#### TASK DIRECTIONS:
Go through the entries below and give the number of lines that have the string "smooth", and only that.

#### MATERIAL PROVIDED:
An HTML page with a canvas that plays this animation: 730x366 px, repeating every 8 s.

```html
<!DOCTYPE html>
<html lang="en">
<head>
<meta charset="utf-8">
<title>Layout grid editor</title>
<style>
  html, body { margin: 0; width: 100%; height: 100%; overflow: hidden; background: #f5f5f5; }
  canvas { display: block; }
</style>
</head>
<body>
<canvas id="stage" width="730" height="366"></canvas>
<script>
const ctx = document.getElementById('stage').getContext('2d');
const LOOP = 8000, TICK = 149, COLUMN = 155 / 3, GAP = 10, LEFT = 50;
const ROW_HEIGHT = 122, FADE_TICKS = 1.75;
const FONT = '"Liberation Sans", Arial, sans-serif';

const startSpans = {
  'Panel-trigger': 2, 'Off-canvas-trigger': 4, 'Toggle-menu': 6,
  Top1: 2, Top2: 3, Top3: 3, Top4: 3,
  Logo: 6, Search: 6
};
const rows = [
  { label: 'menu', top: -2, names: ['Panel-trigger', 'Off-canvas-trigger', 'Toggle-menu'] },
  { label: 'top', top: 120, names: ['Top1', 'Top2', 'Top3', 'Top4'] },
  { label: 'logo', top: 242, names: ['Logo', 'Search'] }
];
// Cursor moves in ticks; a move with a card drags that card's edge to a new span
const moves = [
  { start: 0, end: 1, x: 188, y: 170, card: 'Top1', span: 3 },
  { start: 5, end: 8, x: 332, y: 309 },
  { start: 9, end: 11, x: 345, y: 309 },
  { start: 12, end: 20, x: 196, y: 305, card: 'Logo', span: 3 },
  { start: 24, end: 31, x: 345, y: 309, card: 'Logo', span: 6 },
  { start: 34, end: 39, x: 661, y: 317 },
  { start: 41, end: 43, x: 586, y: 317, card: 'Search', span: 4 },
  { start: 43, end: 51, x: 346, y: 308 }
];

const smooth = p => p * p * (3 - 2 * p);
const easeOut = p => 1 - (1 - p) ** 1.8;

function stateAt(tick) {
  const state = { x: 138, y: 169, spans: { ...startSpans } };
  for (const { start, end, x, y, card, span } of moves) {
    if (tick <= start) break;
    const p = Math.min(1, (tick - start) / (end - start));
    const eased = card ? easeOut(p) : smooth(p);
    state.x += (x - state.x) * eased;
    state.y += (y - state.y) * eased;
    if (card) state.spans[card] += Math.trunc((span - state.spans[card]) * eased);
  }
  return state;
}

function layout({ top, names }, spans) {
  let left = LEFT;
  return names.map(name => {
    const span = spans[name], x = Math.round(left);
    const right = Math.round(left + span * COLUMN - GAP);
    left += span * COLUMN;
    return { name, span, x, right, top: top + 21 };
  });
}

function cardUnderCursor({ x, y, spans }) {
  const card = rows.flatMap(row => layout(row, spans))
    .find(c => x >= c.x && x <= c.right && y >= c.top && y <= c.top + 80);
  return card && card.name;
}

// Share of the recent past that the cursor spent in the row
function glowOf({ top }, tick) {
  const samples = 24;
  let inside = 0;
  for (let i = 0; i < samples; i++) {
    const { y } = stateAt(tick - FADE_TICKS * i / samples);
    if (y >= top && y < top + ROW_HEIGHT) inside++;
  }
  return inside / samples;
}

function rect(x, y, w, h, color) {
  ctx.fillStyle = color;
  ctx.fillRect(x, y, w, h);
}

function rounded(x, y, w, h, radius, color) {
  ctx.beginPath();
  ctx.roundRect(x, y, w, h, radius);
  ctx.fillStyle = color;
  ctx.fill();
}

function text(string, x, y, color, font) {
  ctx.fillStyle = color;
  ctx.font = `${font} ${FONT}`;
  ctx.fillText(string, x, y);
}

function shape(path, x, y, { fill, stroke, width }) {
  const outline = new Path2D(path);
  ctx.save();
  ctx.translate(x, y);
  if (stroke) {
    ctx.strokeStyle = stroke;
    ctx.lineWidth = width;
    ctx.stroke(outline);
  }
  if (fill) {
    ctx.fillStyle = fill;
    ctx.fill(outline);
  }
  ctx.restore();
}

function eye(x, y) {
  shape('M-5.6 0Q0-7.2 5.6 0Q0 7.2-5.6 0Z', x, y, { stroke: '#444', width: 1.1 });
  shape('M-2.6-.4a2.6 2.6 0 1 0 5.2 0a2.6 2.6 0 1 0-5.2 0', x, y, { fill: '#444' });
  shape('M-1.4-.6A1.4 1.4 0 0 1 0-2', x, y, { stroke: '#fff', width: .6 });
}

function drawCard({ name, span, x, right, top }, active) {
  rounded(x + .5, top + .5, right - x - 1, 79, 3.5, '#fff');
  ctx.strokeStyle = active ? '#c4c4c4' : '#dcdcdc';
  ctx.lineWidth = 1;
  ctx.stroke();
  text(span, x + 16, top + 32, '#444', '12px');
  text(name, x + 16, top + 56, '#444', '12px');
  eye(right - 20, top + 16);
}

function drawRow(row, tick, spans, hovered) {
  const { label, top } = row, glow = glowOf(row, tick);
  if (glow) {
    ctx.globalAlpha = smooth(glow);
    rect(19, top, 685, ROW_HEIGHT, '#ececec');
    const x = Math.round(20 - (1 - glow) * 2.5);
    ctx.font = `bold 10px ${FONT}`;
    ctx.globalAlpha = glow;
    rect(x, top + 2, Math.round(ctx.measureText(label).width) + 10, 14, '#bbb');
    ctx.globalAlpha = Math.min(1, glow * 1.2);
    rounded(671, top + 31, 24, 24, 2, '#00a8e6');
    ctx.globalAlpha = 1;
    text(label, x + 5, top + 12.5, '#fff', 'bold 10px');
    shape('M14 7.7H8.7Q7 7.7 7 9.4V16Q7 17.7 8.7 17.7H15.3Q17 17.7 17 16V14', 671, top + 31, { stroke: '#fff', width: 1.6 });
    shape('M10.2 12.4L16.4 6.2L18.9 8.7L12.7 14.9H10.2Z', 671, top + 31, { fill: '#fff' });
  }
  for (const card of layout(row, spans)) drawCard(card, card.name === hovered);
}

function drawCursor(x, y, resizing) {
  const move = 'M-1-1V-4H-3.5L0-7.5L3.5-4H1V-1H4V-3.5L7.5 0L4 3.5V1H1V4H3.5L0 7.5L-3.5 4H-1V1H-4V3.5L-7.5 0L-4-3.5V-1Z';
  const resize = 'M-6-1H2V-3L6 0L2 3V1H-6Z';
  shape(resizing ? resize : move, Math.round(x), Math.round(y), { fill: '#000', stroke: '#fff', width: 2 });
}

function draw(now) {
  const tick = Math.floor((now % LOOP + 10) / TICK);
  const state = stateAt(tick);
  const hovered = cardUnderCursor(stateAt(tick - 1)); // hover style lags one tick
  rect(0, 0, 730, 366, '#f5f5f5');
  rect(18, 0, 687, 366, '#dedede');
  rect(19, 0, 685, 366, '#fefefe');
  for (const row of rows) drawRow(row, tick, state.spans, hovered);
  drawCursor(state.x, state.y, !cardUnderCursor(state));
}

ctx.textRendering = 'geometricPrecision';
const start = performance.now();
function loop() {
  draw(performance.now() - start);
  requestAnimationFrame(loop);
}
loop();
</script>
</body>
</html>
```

#### FINISHED TASK:
3